§ WHAT YOU WILL DO
Check every line of the entries for the string "position" and return the ones that contain it.

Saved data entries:
=== Section Start ===
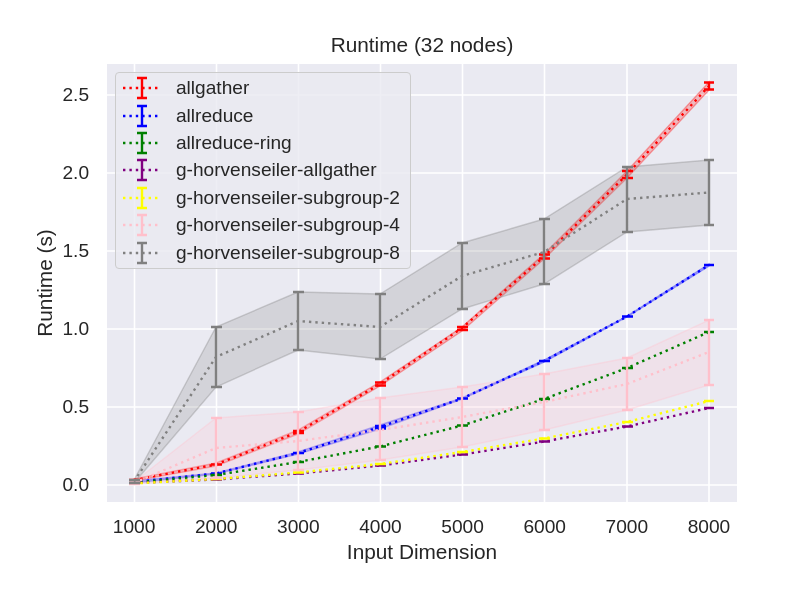
<!DOCTYPE html>
<html lang="en">
<head>
<meta charset="utf-8">
<title>Runtime (32 nodes)</title>
<style>
:root {
  --paper: #fff;
  --panel: #eaeaf2;
  --ink: #262626;
  --frame: #ccc;
  --allgather: #f00;
  --allreduce: #00f;
  --ring: #008000;
  --g-allgather: #800080;
  --subgroup-2: #ff0;
  --subgroup-4: #ffc0cb;
  --subgroup-8: #808080;
}
* { box-sizing: border-box; margin: 0; padding: 0; }
body { width: 801px; height: 600px; overflow: hidden; background: var(--paper); }
.chart {
  position: relative; width: 801px; height: 600px;
  font: 19.1px/24px "Liberation Sans", Arial, sans-serif; color: var(--ink);
}
.plot { position: absolute; inset: 0; display: block; }
.title, .x-label, .y-label { position: absolute; font-size: 20.8px; font-weight: 400; text-align: center; white-space: nowrap; }
.title { left: 107px; top: 33px; width: 630px; }
.x-label { left: 107px; top: 540px; width: 630px; }
.y-label { left: -55px; top: 271px; width: 200px; transform: rotate(-90deg); }
.x-ticks, .y-ticks { position: absolute; display: grid; list-style: none; }
.x-ticks { left: 93px; top: 515px; width: 657px; grid-template-columns: repeat(8, 1fr); text-align: center; }
.y-ticks { left: 40px; top: 56px; width: 49px; height: 468px; grid-template-rows: repeat(6, 78px); align-items: center; text-align: right; }
.legend {
  position: absolute; left: 115px; top: 72px; width: 296px; height: 197px; padding: 1.5px 6px;
  display: grid; grid-template-rows: repeat(7, 27.4px); list-style: none;
  background: rgb(234 234 242 / .8); border: 1.5px solid var(--frame); border-radius: 4px;
}
.legend li { display: flex; align-items: center; gap: 14px; white-space: nowrap; }
.legend svg { flex: none; width: 40px; height: 24px; }
.allgather { color: var(--allgather); }
.allreduce { color: var(--allreduce); }
.ring { color: var(--ring); }
.g-allgather { color: var(--g-allgather); }
.subgroup-2 { color: var(--subgroup-2); }
.subgroup-4 { color: var(--subgroup-4); }
.subgroup-8 { color: var(--subgroup-8); }
.grid { stroke: var(--paper); stroke-width: 1.6; }
.band { fill: currentColor; fill-opacity: .22; stroke: currentColor; stroke-opacity: .35; stroke-width: 1.4; }
.mean { fill: none; stroke: currentColor; stroke-width: 2.4; stroke-dasharray: 2.4 4; }
.error { fill: none; stroke: currentColor; stroke-width: 2.4; }
</style>
</head>
<body>
<main class="chart">
  <svg class="plot" width="801" height="600" viewBox="0 0 801 600" role="img" aria-label="Line chart of runtime by input dimension">
    <defs>
      <g id="legend-key">
        <path class="mean" d="M1 12H39"/>
        <path class="error" d="M20 2V22M15 2H25M15 22H25"/>
      </g>
    </defs>
    <rect x="107" y="64" width="630" height="438" fill="var(--panel)"/>
    <path class="grid" d="M134.5 64V502M216.5 64V502M298.5 64V502M380.5 64V502M462.5 64V502M544.5 64V502M627 64V502M709 64V502M107 95H737M107 173H737M107 251H737M107 329H737M107 407H737M107 485H737"/>

    <g id="bands">
      <polygon class="band allgather" points="134,479 216,463 298,430 380,382 462,327 544,254 627,171 709,82 709,90 627,178 544,259 462,331 380,386 298,434 216,466 134,481"/>
      <polygon class="band allreduce" points="134,481 216,473 298,452 380,425 462,398 544,360 627,316 709,264 709,266 627,317 544,362 462,399 380,429 298,454 216,474 134,483"/>
      <polygon class="band subgroup-4" points="134,482 216,418 298,412 380,398 462,387 544,374 627,358 709,320 709,385 627,410 544,430 462,447 380,460 298,470 216,478 134,484"/>
      <polygon class="band subgroup-8" points="134,480 216,327 298,292 380,294 462,243 544,219 627,167 709,160 709,225 627,232 544,284 462,309 380,359 298,350 216,387 134,483"/>
    </g>

    <g class="allgather">
      <polyline class="mean" points="134,480 216,464.5 298,432 380,384 462,328 544,256.5 627,174.5 709,86"/>
      <path class="error" d="M129 480h11M211 464.5h11M293 431h11M293 433h11M375 382.5h11M375 385.5h11M457 327h11M457 330h11M539 254.5h11M539 258.5h11M622 171h11M622 178h11M627 171v7M704 82.5h10M704 89.5h10M709 82v8"/>
    </g>
    <g class="allreduce">
      <polyline class="mean" points="134,482 216,473.5 298,453 380,427 462,398.5 544,361 627,316.5 709,265"/>
      <path class="error" d="M129 482h11M211 473.5h11M293 453h11M375 426h11M375 428.5h11M457 398.5h11M539 361h11M622 316.5h11M704 265h10"/>
    </g>
    <g class="ring">
      <polyline class="mean" points="134,482.5 216,475 298,462 380,446.5 462,425.5 544,399 627,368 709,332"/>
      <path class="error" d="M129 482.5h11M211 475h11M293 462h11M375 446.5h11M457 425.5h11M539 399h11M622 368h11M704 332h10"/>
    </g>
    <g class="g-allgather">
      <polyline class="mean" points="134,483 216,479.5 298,473.5 380,465.5 462,454.5 544,441.5 627,426.5 709,408"/>
      <path class="error" d="M129 483h11M211 479.5h11M293 473.5h11M375 465.5h11M457 454.5h11M539 441.5h11M622 426.5h11M704 408h10"/>
    </g>
    <g class="subgroup-2">
      <polyline class="mean" points="134,483.5 216,479 298,472.5 380,464 462,452 544,438.5 627,422 709,401"/>
      <path class="error" d="M129 483.5h11M211 479h11M293 472.5h11M375 464h11M457 452h11M539 438.5h11M622 422h11M704 401h10"/>
    </g>
    <g class="subgroup-4">
      <polyline class="mean" points="134,483 216,448 298,441 380,430 462,417 544,402 627,384 709,352"/>
      <path class="error" d="M129 482h11M129 484h11M216 418V478M211 418h11M211 478h11M298 412V470M293 412h11M293 470h11M380 398V460M375 398h11M375 460h11M462 387V447M457 387h11M457 447h11M544 374V430M539 374h11M539 430h11M627 358V410M622 358h11M622 410h11M709 320V385M704 320h10M704 385h10"/>
    </g>
    <g class="subgroup-8">
      <polyline class="mean" points="134,481.5 216,357 298,321 380,327 462,276 544,252 627,199 709,192.5"/>
      <path class="error" d="M129 480h11M129 483h11M216 327V387M211 327h11M211 387h11M298 292V350M293 292h11M293 350h11M380 294V359M375 294h11M375 359h11M462 243V309M457 243h11M457 309h11M544 219V284M539 219h11M539 284h11M627 167V232M622 167h11M622 232h11M709 160V225M704 160h10M704 225h10"/>
    </g>
  </svg>

  <h1 class="title">Runtime (32 nodes)</h1>
  <p class="y-label">Runtime (s)</p>
  <ol class="y-ticks"><li>2.5</li><li>2.0</li><li>1.5</li><li>1.0</li><li>0.5</li><li>0.0</li></ol>
  <ol class="x-ticks"><li>1000</li><li>2000</li><li>3000</li><li>4000</li><li>5000</li><li>6000</li><li>7000</li><li>8000</li></ol>
  <p class="x-label">Input Dimension</p>

  <ul class="legend">
    <li><svg class="allgather"><use href="#legend-key"/></svg>allgather</li>
    <li><svg class="allreduce"><use href="#legend-key"/></svg>allreduce</li>
    <li><svg class="ring"><use href="#legend-key"/></svg>allreduce-ring</li>
    <li><svg class="g-allgather"><use href="#legend-key"/></svg>g-horvenseiler-allgather</li>
    <li><svg class="subgroup-2"><use href="#legend-key"/></svg>g-horvenseiler-subgroup-2</li>
    <li><svg class="subgroup-4"><use href="#legend-key"/></svg>g-horvenseiler-subgroup-4</li>
    <li><svg class="subgroup-8"><use href="#legend-key"/></svg>g-horvenseiler-subgroup-8</li>
  </ul>
</main>
</body>
</html>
=== Section End ===
§ REPLY
  position: relative; width: 801px; height: 600px;
.plot { position: absolute; inset: 0; display: block; }
.title, .x-label, .y-label { position: absolute; font-size: 20.8px; font-weight: 400; text-align: center; white-space: nowrap; }
.x-ticks, .y-ticks { position: absolute; display: grid; list-style: none; }
  position: absolute; left: 115px; top: 72px; width: 296px; height: 197px; padding: 1.5px 6px;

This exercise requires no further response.